» DATASET ENTRIES
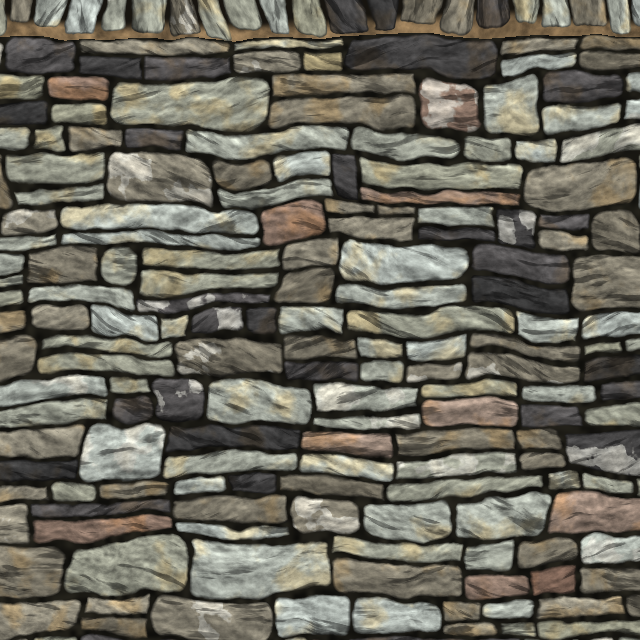
This texture is drawn by a Shadertoy shader. Its source:

```glsl
float hash(vec2 p) {
    vec3 q = fract(p.xyx * 0.1031);
    q += dot(q, q.yzx + 33.33);
    return fract((q.x + q.y) * q.z);
}

float noise(vec2 p) {
    vec2 i = floor(p), f = fract(p);
    f *= f * (3.0 - 2.0 * f);
    return mix(mix(hash(i), hash(i + vec2(1, 0)), f.x),
               mix(hash(i + vec2(0, 1)), hash(i + 1.0), f.x), f.y);
}

float fbm(vec2 p) {
    float sum = 0.0, amp = 0.52;
    for (int i = 0; i < 5; i++) {
        sum += amp * noise(p);
        p = mat2(1.6, 1.1, -1.1, 1.6) * p + 17.3;
        amp *= 0.5;
    }
    return sum;
}

float edge(float i, float seed, float jitter) {
    return i + jitter * (hash(vec2(i + 40.0, seed)) - 0.5);
}

// Lower end, upper end and index of the jittered interval holding x
vec3 interval(float x, float seed, float jitter) {
    float i = floor(x);
    if (x < edge(i, seed, jitter)) i--;
    else if (x >= edge(i + 1.0, seed, jitter)) i++;
    return vec3(edge(i, seed, jitter), edge(i + 1.0, seed, jitter), i);
}

vec3 stoneColour(float seed) {
    float kind = hash(vec2(seed, 3.0)), tint = hash(vec2(seed, 4.0));
    vec3 c = mix(vec3(0.55, 0.55, 0.48), vec3(0.66, 0.69, 0.67), tint);
    if (kind < 0.48) c = mix(vec3(0.41, 0.39, 0.34), vec3(0.56, 0.54, 0.48), tint);
    if (kind < 0.22) c = mix(vec3(0.45, 0.36, 0.31), vec3(0.60, 0.54, 0.49), tint);
    if (kind < 0.15) c = mix(vec3(0.21, 0.21, 0.21), vec3(0.34, 0.33, 0.33), tint);
    return c;
}

// One rough stone, centred on p = 0, laid over the backing colour
vec3 stone(vec2 p, vec2 size, float seed, vec3 back) {
    seed *= 91.0;
    float side = hash(vec2(seed, 1.0)) < 0.5 ? -1.0 : 1.0;
    float taper = hash(vec2(seed, 2.0));
    vec2 s = size - 0.0008;
    s.y *= 1.0 - 0.26 * taper * taper * smoothstep(-0.6, 1.2, side * p.x / size.x);
    float radius = min(s.x, s.y) * mix(0.2, 0.75, hash(vec2(seed, 5.0)));
    vec2 q = abs(p) - s + radius;
    float d = length(max(q, 0.0)) + min(max(q.x, q.y), 0.0) - radius;
    d += 0.011 * max(fbm(p * vec2(32, 46) + seed * 3.0) - 0.36, 0.0);

    // Tilted strata, lit from above
    float tilt = 0.9 * (hash(vec2(seed, 6.0)) - 0.5);
    vec2 g = mat2(cos(tilt), sin(tilt), -sin(tilt), cos(tilt)) * p * vec2(26, 60) + seed * 7.0;
    float grain = fbm(g);
    float bump = grain - fbm(g + vec2(0.10, 0.35));
    float grit = fbm(p * vec2(130, 190) + seed) - 0.5;
    float cloud = fbm(p * 24.0 + seed * 5.0);
    vec3 c = stoneColour(seed);
    c = mix(c, c * vec3(1.06, 0.98, 0.86), smoothstep(0.5, 0.75, cloud));
    float lichen = step(0.86, hash(vec2(seed, 8.0))) * smoothstep(0.53, 0.58, cloud);
    c = mix(c, vec3(0.72, 0.72, 0.69), 0.7 * lichen);
    c *= 0.74 + 0.32 * grain + 0.22 * cloud + 0.85 * bump + 0.38 * grit;
    c *= 1.0 - 0.4 * smoothstep(0.60, 0.72, fbm(g * vec2(0.6, 1.5) + 31.0));
    c *= 0.98 + 0.13 * clamp(p.y / size.y, -1.0, 1.0);
    c *= mix(0.52, 1.04, smoothstep(0.0, 0.0045, -d));
    float aa = 0.8 / iResolution.y;
    return mix(back, c, smoothstep(aa, -aa, d));
}

// Uneven courses whose blocks break into thinner and shorter pieces
vec3 wall(vec2 p) {
    const float courseHeight = 0.943 / 14.0;
    vec3 row = interval(min(p.y / courseHeight, 13.4), 5.0, 0.65);
    if (row.z > 12.5) row.y = 14.0;
    float count = 5.2 + 1.5 * hash(vec2(row.z, 9.0));
    float shift = hash(vec2(row.z, 11.0));
    vec3 col = interval(p.x * count + shift, row.z + 60.0, 0.75);
    vec2 lo = vec2((col.x - shift) / count, row.x * courseHeight);
    vec2 hi = vec2((col.y - shift) / count, row.y * courseHeight);
    for (int k = 0; k < 2; k++) {
        vec2 key = (lo + hi) * 97.0;
        vec2 cut = mix(lo, hi, 0.34 + 0.32 * vec2(hash(key + 2.0), hash(key + 5.0)));
        if (hi.y - lo.y > 0.052 && hash(key) < 0.62) {
            if (p.y < cut.y) hi.y = cut.y; else lo.y = cut.y;
        } else if (hi.x - lo.x > 0.14 && hash(key + 8.0) < 0.3) {
            if (p.x < cut.x) hi.x = cut.x; else lo.x = cut.x;
        }
    }
    vec3 gap = vec3(0.10, 0.095, 0.075) * (0.5 + noise(p * 90.0));
    return stone(p - 0.5 * (lo + hi), 0.5 * (hi - lo), hash((lo + hi) * 83.0), gap);
}

// Upright stones bedded in sandy mortar
vec3 coping(vec2 p) {
    vec3 mortar = vec3(0.56, 0.46, 0.33) * (0.45 + 0.9 * fbm(p * 60.0));
    float bed = 0.952 + 0.014 * noise(p * 30.0);
    vec3 back = mix(mortar, vec3(0.09, 0.08, 0.06), smoothstep(bed, bed + 0.02, p.y));
    p.x += 0.7 * (p.y - 0.96) * (noise(vec2(p.x * 9.0, 4.0)) - 0.5);
    vec3 cell = interval(p.x * 19.0, 21.0, 0.45);
    float seed = hash(vec2(cell.z, 33.0));
    vec2 centre = vec2(0.5 * (cell.x + cell.y) / 19.0, 1.005 + 0.022 * seed);
    return stone((p - centre).yx, vec2(0.064, 0.5 * (cell.y - cell.x) / 19.0), seed, back);
}

void mainImage(out vec4 fragColor, in vec2 fragCoord) {
    vec2 uv = fragCoord / iResolution.xy;
    vec2 p = uv + 0.028 * (vec2(noise(uv * 8.0), noise(uv * 8.0 + 50.0)) - 0.5);
    p += 0.008 * (vec2(noise(uv * 30.0 + 9.0), noise(uv * 30.0 + 70.0)) - 0.5);
    vec3 c = p.y < 0.943 ? wall(p) : coping(p);
    fragColor = vec4(clamp(c, 0.0, 1.0), 1.0);
}
```
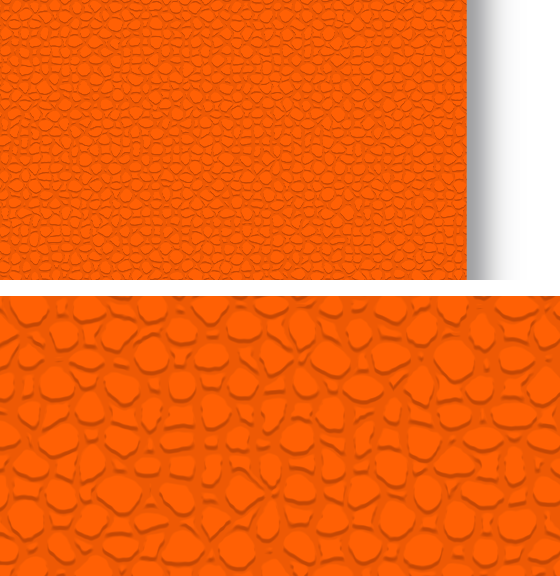
Top, the full canvas; bottom, a detail of the centre.
A Shadertoy shader for this texture:

```glsl
// Embossed orange leather panel beside a white margin with a soft drop shadow.
// Two families of wandering grooves cut it into large and small rounded cells;
// each cell casts a thin dark line into the groove beneath it.

const float PANEL_EDGE = 0.8333;          // fraction of the canvas width
const vec2  CELL_SIZE = vec2(0.036, 0.032); // in canvas heights
const float BULGE = 0.15;                 // alternation of large and small cells
const float WANDER = 0.56;                // random drift of the grooves
const float ROUGHNESS = 0.10;             // fine raggedness of the edges
const float GROOVE_MIN = 0.07;            // groove half widths, in cells
const float GROOVE_MAX = 0.19;
const float CORNER_ROUNDING = 0.20;
const float SHADE_DROP = 0.15;            // length of the cast line, in cells
const float EDGE_SOFTNESS = 0.05;
const float SHADOW_REACH = 0.094;
const float SHADOW_STRENGTH = 0.37;

const vec3 FACE_COLOR   = vec3(1.00, 0.378, 0.018);
const vec3 GROOVE_COLOR = vec3(0.932, 0.350, 0.020);
const vec3 SHADE_COLOR  = vec3(0.77, 0.280, 0.020);
const vec3 MARGIN_COLOR = vec3(1.0);
const vec3 SHADOW_TINT  = vec3(1.0, 1.0, 0.98);
const float PI = 3.14159;

float hash(vec2 cell) {
    uvec2 n = uvec2(ivec2(cell) + 4096);
    uint h = n.x * 1597334677u ^ n.y * 3812015801u;
    h = (h ^ (h >> 15)) * 2246822519u;
    h = (h ^ (h >> 13)) * 3266489917u;
    return float((h ^ (h >> 16)) & 65535u) / 65535.0;
}

float valueNoise(vec2 p) {
    vec2 i = floor(p);
    vec2 f = fract(p);
    f = f * f * (3.0 - 2.0 * f);
    float low  = mix(hash(i), hash(i + vec2(1, 0)), f.x);
    float high = mix(hash(i + vec2(0, 1)), hash(i + vec2(1, 1)), f.x);
    return mix(low, high, f.y);
}

float smoothMin(float a, float b, float k) {
    float h = max(k - abs(a - b), 0.0) / k;
    return min(a, b) - 0.25 * k * h * h;
}

// Distance to the nearest of a family of wavy parallel grooves.
float grooveDistance(float across, float along, float seed) {
    float nearest = 1.0;
    for (int k = -1; k <= 2; k++) {
        float id = floor(across) + float(k);
        float parity = 1.0 - 2.0 * mod(id, 2.0);
        float drift = valueNoise(vec2(along * 1.1, id + seed)) - 0.5;
        float center = id + BULGE * parity * sin(PI * along) + WANDER * drift;
        nearest = min(nearest, abs(across - center));
    }
    return nearest;
}

// Coverage of the raised cell faces; q is measured in cells.
float raisedFace(vec2 q, float softness) {
    vec2 ragged = vec2(valueNoise(q * 5.0 + 300.0), valueNoise(q * 5.0 + 700.0));
    vec2 r = q + ROUGHNESS * (ragged - 0.5) * vec2(1.0, 0.5);
    float columns = grooveDistance(r.x, r.y, 500.0);
    float rows = grooveDistance(r.y, r.x, 900.0);
    float d = smoothMin(columns, rows, CORNER_ROUNDING);
    float halfWidth = mix(GROOVE_MIN, GROOVE_MAX, valueNoise(q * 0.8 + 150.0));
    return smoothstep(-softness, softness, d - halfWidth);
}

vec3 leather(vec2 p, float pixel) {
    vec2 q = p / CELL_SIZE;
    float softness = max(EDGE_SOFTNESS, 0.5 * pixel / CELL_SIZE.y);
    float face = raisedFace(q, softness);
    float above = raisedFace(q + vec2(0.0, SHADE_DROP), softness);
    vec3 color = mix(GROOVE_COLOR, FACE_COLOR, face);
    return mix(color, SHADE_COLOR, above * (1.0 - face));
}

void mainImage(out vec4 fragColor, in vec2 fragCoord) {
    float pixel = 1.0 / iResolution.y;
    vec2 p = fragCoord * pixel;
    float beyond = p.x - PANEL_EDGE * iResolution.x * pixel;

    // Margin with the panel's shadow.
    float fall = max(beyond, 0.0) / SHADOW_REACH;
    vec3 margin = MARGIN_COLOR - SHADOW_TINT * SHADOW_STRENGTH * exp(-fall * fall);

    float outside = smoothstep(-0.5 * pixel, 0.5 * pixel, beyond);
    fragColor = vec4(mix(leather(p, pixel), margin, outside), 1.0);
}
```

» WHAT TO WORK ON
Lines in the listing above that contain the word "stoneColour" must be copied; leave out the rest.

» SOLUTION FOR THIS PROBLEM
vec3 stoneColour(float seed) {
    vec3 c = stoneColour(seed);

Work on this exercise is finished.